Exercise goal - Show every line of the material that follows in which the word "screen" occurs.

------ Recorded data ------

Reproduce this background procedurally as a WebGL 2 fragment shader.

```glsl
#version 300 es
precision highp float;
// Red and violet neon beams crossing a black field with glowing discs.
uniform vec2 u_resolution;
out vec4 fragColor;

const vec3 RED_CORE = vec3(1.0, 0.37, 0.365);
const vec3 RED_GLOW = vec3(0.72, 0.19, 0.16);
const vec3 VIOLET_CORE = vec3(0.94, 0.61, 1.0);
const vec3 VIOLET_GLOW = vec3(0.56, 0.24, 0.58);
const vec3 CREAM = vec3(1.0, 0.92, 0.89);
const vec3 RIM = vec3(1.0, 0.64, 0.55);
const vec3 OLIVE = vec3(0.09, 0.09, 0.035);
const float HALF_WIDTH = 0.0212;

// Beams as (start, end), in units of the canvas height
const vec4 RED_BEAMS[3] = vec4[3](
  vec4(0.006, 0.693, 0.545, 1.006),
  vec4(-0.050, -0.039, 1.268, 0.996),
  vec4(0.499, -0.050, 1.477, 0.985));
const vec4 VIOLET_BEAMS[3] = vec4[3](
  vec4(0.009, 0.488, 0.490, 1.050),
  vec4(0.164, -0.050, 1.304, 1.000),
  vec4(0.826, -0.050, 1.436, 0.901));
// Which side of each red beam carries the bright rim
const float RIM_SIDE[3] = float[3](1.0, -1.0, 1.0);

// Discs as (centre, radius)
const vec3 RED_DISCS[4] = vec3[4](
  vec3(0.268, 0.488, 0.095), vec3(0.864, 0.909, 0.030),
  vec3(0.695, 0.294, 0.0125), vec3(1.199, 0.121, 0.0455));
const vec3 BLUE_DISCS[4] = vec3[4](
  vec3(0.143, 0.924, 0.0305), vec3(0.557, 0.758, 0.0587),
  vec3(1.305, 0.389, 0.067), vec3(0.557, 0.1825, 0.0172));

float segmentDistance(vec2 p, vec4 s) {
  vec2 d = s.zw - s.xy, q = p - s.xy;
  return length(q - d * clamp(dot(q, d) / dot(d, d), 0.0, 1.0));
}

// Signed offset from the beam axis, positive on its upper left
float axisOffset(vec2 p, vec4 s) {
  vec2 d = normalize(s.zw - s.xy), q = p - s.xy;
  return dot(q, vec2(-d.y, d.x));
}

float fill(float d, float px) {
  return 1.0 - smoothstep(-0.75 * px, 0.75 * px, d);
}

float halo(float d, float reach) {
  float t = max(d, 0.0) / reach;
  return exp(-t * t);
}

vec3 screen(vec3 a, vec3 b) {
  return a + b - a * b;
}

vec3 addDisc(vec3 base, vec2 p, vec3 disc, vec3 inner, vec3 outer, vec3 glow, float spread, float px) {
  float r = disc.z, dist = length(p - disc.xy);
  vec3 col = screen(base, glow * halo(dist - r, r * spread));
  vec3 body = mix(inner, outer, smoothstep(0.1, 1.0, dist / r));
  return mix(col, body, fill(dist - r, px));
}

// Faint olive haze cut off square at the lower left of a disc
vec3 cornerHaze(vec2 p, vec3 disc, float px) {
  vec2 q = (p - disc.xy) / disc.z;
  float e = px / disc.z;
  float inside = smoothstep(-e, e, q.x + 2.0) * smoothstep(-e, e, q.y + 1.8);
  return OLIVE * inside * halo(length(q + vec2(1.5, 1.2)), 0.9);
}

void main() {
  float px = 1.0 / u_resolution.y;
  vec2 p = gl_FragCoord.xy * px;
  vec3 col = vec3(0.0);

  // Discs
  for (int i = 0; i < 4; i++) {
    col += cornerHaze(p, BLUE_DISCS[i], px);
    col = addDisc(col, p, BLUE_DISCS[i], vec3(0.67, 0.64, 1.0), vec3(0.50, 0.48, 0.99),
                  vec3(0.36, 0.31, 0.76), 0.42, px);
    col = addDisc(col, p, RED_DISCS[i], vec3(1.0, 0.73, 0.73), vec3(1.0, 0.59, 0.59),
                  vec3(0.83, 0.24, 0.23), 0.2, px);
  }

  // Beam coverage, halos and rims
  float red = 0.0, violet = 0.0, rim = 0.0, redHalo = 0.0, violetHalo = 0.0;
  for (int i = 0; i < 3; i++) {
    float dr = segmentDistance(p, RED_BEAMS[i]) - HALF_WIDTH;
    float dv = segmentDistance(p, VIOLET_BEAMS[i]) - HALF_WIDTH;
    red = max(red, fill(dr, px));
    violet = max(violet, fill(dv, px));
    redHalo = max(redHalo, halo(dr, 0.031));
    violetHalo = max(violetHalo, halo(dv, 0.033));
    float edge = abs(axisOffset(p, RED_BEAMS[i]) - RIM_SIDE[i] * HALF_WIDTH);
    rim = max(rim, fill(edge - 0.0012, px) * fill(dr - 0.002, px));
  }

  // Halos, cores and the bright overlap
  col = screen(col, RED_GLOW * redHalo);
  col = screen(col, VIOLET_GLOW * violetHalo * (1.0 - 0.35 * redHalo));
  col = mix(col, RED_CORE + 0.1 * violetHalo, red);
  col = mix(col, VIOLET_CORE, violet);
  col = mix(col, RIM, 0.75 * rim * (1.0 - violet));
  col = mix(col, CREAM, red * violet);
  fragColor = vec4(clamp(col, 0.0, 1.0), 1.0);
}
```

------

Response area -
vec3 screen(vec3 a, vec3 b) {
  vec3 col = screen(base, glow * halo(dist - r, r * spread));
  col = screen(col, RED_GLOW * redHalo);
  col = screen(col, VIOLET_GLOW * violetHalo * (1.0 - 0.35 * redHalo));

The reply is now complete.